[Start of Attachment]

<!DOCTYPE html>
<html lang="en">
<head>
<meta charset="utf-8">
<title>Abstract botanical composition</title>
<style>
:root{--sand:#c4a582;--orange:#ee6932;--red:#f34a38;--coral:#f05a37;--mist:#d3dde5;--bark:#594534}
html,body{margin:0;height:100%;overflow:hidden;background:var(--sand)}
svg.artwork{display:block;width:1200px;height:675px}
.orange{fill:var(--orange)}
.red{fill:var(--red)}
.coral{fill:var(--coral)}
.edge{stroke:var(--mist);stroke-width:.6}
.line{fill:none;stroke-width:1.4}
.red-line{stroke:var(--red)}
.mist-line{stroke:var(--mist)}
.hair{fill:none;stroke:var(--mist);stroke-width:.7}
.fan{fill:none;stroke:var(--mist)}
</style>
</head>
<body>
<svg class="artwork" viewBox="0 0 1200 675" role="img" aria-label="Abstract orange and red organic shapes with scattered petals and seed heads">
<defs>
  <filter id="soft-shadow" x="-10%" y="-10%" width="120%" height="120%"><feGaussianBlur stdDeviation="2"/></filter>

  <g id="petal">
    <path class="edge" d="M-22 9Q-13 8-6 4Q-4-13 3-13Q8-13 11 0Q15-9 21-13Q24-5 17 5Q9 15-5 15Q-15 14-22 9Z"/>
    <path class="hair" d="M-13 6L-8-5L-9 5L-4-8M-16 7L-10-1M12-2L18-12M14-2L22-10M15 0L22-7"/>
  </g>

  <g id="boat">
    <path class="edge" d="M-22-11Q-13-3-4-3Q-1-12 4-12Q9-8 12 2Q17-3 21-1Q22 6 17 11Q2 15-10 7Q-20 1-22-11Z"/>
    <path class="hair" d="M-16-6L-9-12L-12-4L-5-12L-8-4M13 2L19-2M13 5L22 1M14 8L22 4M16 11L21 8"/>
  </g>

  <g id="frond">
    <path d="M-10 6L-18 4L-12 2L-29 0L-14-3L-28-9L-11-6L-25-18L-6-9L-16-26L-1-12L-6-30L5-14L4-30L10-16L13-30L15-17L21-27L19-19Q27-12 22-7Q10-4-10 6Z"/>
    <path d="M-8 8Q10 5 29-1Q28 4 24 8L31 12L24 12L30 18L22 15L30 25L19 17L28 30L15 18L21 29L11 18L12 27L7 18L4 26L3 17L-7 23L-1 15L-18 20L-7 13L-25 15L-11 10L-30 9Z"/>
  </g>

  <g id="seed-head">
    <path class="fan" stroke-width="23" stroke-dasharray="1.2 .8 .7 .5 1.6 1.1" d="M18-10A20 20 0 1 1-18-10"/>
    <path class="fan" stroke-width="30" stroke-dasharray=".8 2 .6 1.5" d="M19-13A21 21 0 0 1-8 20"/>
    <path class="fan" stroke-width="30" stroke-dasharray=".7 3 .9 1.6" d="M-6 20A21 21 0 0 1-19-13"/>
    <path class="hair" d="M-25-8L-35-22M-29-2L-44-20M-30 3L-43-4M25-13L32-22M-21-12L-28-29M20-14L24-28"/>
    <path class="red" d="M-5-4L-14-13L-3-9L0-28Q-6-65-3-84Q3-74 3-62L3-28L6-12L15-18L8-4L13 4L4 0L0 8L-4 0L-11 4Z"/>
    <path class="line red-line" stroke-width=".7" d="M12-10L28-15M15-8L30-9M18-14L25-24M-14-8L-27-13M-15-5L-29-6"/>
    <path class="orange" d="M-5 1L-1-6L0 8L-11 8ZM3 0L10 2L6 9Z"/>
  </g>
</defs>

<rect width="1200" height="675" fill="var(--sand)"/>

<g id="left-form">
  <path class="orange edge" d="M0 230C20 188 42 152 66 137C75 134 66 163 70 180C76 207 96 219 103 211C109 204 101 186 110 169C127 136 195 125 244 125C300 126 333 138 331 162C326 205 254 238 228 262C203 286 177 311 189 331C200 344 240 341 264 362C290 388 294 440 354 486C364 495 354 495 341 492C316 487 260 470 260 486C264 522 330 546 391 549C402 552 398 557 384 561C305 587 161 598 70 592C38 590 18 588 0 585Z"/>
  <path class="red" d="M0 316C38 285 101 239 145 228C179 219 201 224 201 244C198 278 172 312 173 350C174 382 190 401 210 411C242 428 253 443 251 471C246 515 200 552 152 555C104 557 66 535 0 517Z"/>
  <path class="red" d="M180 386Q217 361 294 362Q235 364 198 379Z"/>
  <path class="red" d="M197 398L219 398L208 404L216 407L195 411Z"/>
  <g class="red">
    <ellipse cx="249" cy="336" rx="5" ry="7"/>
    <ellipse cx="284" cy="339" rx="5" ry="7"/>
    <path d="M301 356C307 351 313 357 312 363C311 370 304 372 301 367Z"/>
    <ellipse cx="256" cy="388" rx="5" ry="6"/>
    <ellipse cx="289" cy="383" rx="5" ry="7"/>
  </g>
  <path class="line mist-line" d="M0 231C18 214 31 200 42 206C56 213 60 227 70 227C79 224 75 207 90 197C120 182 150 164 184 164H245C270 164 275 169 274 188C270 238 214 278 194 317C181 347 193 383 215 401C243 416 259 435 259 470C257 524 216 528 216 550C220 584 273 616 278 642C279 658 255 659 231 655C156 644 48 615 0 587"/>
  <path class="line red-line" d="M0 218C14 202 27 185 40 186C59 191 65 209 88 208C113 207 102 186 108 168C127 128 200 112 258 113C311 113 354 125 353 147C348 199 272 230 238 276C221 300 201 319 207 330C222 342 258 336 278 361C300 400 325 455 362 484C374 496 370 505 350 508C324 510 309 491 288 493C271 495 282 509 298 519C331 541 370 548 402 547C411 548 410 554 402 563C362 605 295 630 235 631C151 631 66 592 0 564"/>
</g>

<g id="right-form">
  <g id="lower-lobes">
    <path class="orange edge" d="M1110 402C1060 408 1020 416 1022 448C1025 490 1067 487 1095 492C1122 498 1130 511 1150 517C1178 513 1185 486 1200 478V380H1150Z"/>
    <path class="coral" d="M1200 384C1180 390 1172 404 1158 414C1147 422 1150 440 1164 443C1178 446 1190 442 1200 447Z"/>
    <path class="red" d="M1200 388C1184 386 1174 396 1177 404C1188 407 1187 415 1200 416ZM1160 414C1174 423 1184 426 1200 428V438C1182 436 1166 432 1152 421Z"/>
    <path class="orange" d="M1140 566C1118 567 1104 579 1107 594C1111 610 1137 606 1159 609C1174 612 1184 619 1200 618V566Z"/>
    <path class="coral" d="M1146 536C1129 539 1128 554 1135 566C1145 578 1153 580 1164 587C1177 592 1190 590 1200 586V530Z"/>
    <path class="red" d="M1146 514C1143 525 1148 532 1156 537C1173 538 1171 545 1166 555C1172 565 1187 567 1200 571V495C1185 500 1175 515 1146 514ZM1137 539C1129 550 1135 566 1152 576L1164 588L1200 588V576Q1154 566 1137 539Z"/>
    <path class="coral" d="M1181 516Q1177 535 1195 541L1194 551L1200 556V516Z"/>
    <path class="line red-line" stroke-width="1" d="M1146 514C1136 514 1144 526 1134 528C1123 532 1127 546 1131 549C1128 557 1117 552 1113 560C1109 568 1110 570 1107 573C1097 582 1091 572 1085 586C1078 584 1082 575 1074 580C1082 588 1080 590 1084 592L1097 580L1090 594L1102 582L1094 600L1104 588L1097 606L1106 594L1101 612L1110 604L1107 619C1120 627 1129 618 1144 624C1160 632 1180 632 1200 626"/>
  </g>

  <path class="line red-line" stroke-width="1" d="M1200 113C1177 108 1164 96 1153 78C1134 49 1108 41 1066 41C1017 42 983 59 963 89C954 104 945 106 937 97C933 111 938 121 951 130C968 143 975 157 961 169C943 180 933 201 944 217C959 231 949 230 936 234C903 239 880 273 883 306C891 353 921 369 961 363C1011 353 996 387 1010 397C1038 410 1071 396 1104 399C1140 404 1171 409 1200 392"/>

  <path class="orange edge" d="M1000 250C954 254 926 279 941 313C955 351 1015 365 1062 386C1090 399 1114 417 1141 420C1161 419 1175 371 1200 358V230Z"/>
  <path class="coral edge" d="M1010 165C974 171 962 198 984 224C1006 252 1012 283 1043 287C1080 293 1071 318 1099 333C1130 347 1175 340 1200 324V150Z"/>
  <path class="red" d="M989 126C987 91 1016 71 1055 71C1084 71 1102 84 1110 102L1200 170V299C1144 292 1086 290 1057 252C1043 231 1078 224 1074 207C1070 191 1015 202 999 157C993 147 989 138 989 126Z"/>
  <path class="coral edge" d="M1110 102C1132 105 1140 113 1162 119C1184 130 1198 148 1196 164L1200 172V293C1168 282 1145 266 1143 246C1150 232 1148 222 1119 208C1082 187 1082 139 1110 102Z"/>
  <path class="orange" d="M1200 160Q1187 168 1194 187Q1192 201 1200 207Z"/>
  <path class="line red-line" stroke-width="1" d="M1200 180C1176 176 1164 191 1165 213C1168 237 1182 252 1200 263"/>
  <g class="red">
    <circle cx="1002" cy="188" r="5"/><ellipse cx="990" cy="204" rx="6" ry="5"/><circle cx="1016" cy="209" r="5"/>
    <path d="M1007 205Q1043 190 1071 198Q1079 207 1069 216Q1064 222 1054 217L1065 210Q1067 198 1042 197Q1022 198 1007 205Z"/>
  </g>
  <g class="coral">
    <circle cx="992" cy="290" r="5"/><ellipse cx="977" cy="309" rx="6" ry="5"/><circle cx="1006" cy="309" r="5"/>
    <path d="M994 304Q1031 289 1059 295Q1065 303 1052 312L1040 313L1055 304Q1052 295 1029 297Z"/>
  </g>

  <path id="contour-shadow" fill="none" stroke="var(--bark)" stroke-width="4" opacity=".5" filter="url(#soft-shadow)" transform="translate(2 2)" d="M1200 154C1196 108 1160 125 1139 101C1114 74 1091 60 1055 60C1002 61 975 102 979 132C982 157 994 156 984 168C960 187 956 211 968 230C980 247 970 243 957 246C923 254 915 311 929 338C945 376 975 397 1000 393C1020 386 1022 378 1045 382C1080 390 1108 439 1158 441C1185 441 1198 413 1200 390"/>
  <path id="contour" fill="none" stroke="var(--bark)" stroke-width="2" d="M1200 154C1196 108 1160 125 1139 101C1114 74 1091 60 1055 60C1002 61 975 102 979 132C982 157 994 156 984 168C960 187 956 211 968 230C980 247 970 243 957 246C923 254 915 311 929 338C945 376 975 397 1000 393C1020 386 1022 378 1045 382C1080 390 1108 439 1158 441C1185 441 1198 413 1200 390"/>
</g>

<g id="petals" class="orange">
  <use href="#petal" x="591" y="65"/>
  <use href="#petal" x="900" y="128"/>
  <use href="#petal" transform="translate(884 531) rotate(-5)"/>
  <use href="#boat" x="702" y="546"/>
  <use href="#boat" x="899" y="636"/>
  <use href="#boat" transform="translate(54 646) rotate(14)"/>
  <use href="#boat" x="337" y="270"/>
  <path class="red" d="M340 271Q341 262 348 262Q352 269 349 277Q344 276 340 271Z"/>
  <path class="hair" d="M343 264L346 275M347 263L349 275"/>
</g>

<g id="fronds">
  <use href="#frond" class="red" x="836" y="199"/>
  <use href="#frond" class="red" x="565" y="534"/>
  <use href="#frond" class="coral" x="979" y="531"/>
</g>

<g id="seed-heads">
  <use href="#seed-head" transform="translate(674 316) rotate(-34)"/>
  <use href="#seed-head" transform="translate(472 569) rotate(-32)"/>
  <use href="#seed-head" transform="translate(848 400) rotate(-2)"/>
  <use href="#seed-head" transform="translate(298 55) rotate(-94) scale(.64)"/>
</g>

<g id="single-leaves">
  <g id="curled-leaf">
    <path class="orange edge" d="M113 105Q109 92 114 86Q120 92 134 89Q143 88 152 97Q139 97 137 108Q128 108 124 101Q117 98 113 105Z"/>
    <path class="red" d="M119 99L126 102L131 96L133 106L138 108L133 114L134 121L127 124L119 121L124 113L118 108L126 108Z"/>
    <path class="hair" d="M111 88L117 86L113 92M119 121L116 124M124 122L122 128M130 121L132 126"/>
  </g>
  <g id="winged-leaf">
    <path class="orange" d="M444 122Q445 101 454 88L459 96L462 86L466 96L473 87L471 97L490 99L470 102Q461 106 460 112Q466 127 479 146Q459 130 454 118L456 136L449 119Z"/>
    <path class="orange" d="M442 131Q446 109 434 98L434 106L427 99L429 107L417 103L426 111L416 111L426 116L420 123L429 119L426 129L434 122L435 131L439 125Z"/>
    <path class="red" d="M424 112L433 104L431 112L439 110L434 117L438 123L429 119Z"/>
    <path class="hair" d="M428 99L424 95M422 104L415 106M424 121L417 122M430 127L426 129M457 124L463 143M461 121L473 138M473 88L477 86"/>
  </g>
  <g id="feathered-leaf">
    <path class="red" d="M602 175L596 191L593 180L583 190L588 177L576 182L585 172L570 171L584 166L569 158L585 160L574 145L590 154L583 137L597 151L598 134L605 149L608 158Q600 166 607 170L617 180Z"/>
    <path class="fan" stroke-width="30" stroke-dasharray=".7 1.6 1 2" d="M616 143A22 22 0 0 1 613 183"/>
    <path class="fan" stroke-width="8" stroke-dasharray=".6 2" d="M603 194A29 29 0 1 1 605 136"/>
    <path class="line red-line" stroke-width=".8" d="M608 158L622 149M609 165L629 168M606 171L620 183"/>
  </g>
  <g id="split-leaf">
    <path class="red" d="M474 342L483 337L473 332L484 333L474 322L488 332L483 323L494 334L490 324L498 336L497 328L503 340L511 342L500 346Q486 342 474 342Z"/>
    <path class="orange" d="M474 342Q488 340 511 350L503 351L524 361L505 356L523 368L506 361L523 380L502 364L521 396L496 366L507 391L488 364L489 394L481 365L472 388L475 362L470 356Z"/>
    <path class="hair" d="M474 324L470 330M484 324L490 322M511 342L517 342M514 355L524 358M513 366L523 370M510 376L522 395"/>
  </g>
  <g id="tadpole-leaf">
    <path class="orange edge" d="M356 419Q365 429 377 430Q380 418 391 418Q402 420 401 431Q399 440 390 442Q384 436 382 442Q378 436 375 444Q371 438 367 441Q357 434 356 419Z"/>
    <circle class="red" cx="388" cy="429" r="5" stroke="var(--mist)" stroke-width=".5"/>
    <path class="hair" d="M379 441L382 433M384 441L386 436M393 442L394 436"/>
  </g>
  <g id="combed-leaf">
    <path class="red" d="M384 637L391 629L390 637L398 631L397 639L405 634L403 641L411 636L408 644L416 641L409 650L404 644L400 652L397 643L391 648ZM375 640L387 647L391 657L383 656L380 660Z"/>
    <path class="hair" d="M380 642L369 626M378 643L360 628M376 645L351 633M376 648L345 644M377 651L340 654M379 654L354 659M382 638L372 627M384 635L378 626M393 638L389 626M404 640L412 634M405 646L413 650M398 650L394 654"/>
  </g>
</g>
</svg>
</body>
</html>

[End of Attachment]

Look through the records for the string "sand". Copy every line that has it.

▶ _Task response_:
:root{--sand:#c4a582;--orange:#ee6932;--red:#f34a38;--coral:#f05a37;--mist:#d3dde5;--bark:#594534}
html,body{margin:0;height:100%;overflow:hidden;background:var(--sand)}
<rect width="1200" height="675" fill="var(--sand)"/>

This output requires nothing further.